What adds insult to injury is that all this is coming from the editor of a paper founded and admirably run for close to five decades by the redoubtable Ved Bhasin. An editor whose first newspaper, Naya Samaj was banned by the Government of India in 1954 for opposing the undemocratic dismissal and arrest of Sheikh Abdullah.
Was Ved Bhasin a Jammu editor or a Kashmir editor? Or was the dismissal of Sheikh Mohammed Abdullah a local event of significance only for the Kashmiri editors? If indeed he was, it is a matter of great curiosity as to why the paper which he started after his “Jammu paper” was banned for running a Kashmiri story was named “Kashmir Times”?!
What was the response of Ved Bhasin to the banning? Unlike his successor, who downed the shutters on the Srinagar print edition of the paper in the aftermath of August 5th, 2019, he filed the declaration for his new newspaper, Kashmir Times. Guess where? In Srinagar. And that is precisely why, Kashmir Times, which was printed and published in Jammu, and airlifted to Srinagar, became a prime newspaper even as it reached its valley readers only in the afternoon. It used to be sold at a premium (or as they say in local parlance “sold in black”). It is a part of the journalistic folklore that Kashmir Times was sold for 10 times its cover price on the day its Srinagar bureau chief and star reporter Zafar Meraj interviewed Shabir Shah after the then Chief Minister had declared on the floor of the legislative assembly that Shah was in Pakistan.
Rather than ruing the fact that, “the powerful dailies dictate the kind of journalism that the rest are obliged to follow, unless they choose to be out of sync with the rest and face consequences”, Ms Bhasin, who has inherited her father’s institution, would do well to emulate his commitment to the cause and conviction of the profession too.
In 1991, Ved Bhasin, wrote an editorial, “Murderers in Khaki”, on the killings in Sopore. It not only galvanized public opinion against excesses by the security forces but also motivated local writers, like me, to visit Sopore and write about the heart wrenching episode which was published by national magazine, Frontline.

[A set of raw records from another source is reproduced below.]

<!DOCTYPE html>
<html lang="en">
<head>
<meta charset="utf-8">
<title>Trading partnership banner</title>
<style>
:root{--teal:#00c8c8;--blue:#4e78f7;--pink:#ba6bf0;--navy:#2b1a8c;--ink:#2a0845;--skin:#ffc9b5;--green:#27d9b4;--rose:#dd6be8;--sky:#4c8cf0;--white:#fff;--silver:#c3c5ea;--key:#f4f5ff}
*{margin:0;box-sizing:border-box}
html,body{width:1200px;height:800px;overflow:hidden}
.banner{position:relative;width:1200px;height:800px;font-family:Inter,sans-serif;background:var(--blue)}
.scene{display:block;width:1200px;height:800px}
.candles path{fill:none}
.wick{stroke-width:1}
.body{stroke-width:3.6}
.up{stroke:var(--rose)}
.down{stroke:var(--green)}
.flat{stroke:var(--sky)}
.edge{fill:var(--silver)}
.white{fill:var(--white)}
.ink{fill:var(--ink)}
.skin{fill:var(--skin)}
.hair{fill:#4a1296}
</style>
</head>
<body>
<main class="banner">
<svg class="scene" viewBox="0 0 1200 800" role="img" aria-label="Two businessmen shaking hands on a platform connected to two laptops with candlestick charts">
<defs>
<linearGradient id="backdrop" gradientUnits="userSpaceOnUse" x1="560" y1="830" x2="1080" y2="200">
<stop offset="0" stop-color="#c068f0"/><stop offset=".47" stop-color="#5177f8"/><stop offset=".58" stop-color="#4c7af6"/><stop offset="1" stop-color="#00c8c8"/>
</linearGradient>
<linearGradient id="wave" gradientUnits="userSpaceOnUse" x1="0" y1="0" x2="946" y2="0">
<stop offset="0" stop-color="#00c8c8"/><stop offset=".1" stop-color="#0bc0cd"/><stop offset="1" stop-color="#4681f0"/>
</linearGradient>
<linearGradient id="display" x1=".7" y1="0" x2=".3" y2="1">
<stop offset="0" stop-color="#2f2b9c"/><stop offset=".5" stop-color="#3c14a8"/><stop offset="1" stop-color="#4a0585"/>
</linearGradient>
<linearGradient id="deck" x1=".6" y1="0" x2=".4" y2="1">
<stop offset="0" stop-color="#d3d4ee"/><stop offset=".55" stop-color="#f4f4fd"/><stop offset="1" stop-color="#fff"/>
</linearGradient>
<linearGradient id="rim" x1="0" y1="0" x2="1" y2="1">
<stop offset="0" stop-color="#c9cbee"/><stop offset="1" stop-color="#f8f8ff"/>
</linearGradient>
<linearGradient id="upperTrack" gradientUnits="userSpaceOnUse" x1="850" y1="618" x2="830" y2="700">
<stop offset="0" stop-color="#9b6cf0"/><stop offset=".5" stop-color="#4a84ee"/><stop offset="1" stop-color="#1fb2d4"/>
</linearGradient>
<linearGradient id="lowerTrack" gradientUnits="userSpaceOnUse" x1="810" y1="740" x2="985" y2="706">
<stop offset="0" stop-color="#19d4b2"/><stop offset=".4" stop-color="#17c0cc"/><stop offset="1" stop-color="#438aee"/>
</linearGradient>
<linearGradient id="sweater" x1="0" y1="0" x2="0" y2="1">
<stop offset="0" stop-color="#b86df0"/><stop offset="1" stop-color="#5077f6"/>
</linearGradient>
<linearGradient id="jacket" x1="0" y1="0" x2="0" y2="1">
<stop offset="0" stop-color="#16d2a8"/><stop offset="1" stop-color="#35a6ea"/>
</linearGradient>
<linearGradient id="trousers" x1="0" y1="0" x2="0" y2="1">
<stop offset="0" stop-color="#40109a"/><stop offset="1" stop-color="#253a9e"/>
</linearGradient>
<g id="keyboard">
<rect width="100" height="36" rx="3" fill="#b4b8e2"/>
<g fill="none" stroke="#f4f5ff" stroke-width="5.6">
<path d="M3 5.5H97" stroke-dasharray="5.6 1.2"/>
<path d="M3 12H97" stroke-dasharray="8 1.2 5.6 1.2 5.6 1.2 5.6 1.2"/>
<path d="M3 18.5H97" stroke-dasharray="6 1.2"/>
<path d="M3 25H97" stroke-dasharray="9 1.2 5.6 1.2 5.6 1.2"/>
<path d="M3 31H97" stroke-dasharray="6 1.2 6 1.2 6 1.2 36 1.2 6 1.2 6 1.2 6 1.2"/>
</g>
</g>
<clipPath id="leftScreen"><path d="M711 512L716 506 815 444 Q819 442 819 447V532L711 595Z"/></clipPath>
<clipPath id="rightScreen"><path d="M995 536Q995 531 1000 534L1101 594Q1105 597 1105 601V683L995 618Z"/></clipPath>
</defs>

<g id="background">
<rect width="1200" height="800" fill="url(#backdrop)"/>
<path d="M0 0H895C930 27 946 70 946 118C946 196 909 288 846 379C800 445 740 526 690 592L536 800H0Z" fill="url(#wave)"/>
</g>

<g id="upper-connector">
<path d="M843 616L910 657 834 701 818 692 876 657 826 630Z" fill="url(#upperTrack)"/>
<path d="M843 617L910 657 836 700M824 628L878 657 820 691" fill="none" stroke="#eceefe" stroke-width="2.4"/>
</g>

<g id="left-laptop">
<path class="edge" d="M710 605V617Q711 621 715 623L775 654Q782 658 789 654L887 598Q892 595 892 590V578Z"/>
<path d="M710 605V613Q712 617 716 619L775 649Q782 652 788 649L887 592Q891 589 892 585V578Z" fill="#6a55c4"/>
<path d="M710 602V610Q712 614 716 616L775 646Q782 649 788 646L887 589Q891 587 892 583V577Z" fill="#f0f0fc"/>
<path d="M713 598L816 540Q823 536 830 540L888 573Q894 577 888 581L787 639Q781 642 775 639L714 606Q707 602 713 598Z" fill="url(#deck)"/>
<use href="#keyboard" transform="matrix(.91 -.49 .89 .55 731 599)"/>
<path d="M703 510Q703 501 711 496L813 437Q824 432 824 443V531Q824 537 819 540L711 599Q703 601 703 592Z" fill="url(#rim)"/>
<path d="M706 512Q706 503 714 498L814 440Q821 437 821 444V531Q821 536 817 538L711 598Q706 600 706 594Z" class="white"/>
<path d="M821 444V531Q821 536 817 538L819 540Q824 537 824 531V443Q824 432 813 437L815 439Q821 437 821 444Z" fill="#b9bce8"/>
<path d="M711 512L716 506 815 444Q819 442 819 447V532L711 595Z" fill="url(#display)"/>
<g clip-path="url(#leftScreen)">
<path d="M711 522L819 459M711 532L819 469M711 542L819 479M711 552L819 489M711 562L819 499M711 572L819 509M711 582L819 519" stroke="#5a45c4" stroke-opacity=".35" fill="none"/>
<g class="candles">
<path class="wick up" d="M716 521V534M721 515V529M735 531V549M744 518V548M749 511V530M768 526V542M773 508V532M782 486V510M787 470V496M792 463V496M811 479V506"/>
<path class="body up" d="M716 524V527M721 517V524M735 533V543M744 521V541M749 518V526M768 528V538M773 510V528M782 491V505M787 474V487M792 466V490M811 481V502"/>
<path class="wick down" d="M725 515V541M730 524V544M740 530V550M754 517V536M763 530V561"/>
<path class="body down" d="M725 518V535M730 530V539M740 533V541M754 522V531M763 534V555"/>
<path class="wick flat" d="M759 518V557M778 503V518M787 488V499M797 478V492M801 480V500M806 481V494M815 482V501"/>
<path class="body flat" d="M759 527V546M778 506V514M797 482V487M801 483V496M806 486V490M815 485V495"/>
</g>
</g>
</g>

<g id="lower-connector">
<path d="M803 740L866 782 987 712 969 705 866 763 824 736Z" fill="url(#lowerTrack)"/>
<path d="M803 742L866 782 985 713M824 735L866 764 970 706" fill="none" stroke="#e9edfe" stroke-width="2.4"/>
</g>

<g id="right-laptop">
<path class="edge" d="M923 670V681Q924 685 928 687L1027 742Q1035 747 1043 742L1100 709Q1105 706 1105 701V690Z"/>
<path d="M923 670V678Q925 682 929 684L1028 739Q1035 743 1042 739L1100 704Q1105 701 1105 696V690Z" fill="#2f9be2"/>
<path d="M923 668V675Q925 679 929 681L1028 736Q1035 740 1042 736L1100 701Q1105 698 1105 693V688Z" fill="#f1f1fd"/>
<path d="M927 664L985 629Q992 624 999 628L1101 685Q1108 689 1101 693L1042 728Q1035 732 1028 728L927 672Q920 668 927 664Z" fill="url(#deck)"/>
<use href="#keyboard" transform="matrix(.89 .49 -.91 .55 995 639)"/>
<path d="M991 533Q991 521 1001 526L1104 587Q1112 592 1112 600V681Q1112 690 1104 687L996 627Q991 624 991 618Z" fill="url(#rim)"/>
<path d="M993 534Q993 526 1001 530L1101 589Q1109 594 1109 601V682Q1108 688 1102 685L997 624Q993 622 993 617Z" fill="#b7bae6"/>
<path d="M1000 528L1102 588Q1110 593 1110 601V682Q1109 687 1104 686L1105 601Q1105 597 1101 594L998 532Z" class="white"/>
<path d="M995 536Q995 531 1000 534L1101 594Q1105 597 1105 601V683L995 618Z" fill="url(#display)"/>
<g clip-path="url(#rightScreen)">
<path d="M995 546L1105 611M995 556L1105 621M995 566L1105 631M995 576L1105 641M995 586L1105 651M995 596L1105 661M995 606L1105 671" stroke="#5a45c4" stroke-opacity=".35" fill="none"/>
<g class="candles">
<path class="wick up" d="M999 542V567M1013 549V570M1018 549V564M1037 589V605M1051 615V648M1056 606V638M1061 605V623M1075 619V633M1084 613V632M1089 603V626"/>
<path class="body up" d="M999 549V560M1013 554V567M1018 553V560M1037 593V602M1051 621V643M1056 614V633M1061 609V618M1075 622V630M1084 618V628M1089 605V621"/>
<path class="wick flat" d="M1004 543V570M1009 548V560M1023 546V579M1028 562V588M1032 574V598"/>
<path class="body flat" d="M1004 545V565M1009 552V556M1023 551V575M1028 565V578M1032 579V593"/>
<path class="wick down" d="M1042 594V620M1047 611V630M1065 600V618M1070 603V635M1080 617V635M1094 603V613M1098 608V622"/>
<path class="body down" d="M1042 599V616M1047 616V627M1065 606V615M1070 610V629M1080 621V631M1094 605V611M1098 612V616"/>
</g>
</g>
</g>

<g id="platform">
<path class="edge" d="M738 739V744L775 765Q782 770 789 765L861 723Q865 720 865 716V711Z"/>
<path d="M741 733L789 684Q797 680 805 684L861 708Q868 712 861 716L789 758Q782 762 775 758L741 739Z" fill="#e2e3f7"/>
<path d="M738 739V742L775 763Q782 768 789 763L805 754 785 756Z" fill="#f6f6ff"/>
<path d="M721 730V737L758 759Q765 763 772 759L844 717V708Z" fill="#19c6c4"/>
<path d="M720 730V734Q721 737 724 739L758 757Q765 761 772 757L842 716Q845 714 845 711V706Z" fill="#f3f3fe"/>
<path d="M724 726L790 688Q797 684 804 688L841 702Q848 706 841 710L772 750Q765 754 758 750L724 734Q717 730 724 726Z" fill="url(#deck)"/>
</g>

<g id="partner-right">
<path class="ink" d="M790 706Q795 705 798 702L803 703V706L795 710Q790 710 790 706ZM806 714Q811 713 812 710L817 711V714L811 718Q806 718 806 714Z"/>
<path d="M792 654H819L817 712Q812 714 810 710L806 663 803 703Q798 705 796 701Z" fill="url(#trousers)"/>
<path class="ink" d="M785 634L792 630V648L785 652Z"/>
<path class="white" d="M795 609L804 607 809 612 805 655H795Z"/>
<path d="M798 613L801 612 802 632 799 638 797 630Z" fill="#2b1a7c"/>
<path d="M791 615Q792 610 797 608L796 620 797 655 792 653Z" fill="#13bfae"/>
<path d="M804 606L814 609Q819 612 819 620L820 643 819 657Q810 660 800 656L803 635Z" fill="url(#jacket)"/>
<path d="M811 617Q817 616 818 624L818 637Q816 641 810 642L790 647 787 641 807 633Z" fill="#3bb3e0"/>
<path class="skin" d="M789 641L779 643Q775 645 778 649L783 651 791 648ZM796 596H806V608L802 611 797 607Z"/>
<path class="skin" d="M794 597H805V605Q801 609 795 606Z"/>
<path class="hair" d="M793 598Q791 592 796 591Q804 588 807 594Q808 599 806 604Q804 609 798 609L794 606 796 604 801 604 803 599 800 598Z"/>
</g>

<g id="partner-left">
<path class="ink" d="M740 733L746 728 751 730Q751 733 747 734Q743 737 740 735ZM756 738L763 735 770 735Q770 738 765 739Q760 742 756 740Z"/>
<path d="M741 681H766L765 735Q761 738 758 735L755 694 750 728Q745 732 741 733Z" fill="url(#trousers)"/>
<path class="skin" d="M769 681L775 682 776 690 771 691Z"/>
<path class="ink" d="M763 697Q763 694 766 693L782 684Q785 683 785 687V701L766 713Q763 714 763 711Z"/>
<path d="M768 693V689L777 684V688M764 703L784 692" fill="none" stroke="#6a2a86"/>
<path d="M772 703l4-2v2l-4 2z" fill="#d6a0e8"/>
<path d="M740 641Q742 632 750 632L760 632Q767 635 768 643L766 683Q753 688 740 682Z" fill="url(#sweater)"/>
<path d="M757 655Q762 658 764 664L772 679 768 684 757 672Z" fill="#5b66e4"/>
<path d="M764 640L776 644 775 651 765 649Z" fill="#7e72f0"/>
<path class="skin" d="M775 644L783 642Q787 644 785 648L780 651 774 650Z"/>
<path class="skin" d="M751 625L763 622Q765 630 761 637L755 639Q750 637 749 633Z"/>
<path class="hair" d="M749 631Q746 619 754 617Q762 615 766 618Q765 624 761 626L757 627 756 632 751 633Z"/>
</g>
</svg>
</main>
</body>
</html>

Which brings to fore the question as to why did Ms Bhasin choose not to publish the column in her own paper? It is significant that the tirade against “Kashmiri editors” was published in a news and opinion portal. Who was being addressed? If it was the civil society of Kashmir in general, or the editors of Kashmir based papers in particular, it would have had a far greater impact were it to be published in the Kashmir Times.
With India being placed at 142 out of the 180 countries evaluated, its worse ever placement ever in the World Press Freedom Index, 2020, these are tough times for journalists. Reality is consistently being distorted by the propaganda war that parallels the pellets and the bullets. Not that journalists have a monopoly on the truth, but only collectively can there be hope to write the first draft of history; what we see as individuals, feel as a community and believe as a people.
At times such as these, summarized evocatively by her – “when democratic spaces vanish, the dangers of a venomous and unstoppable mob are enhanced … and the only thing that can avert such a danger is a responsive media, guided purely by the principle of informing and enriching informed opinion” – what is needed is not pontification but practice.
As a conscientious citizen, Ms Bhasin has done more than her bit by filing a case against the Union of India in the Supreme Court for the restoration of 4G. But as a journalist, one must say she has failed her own cause.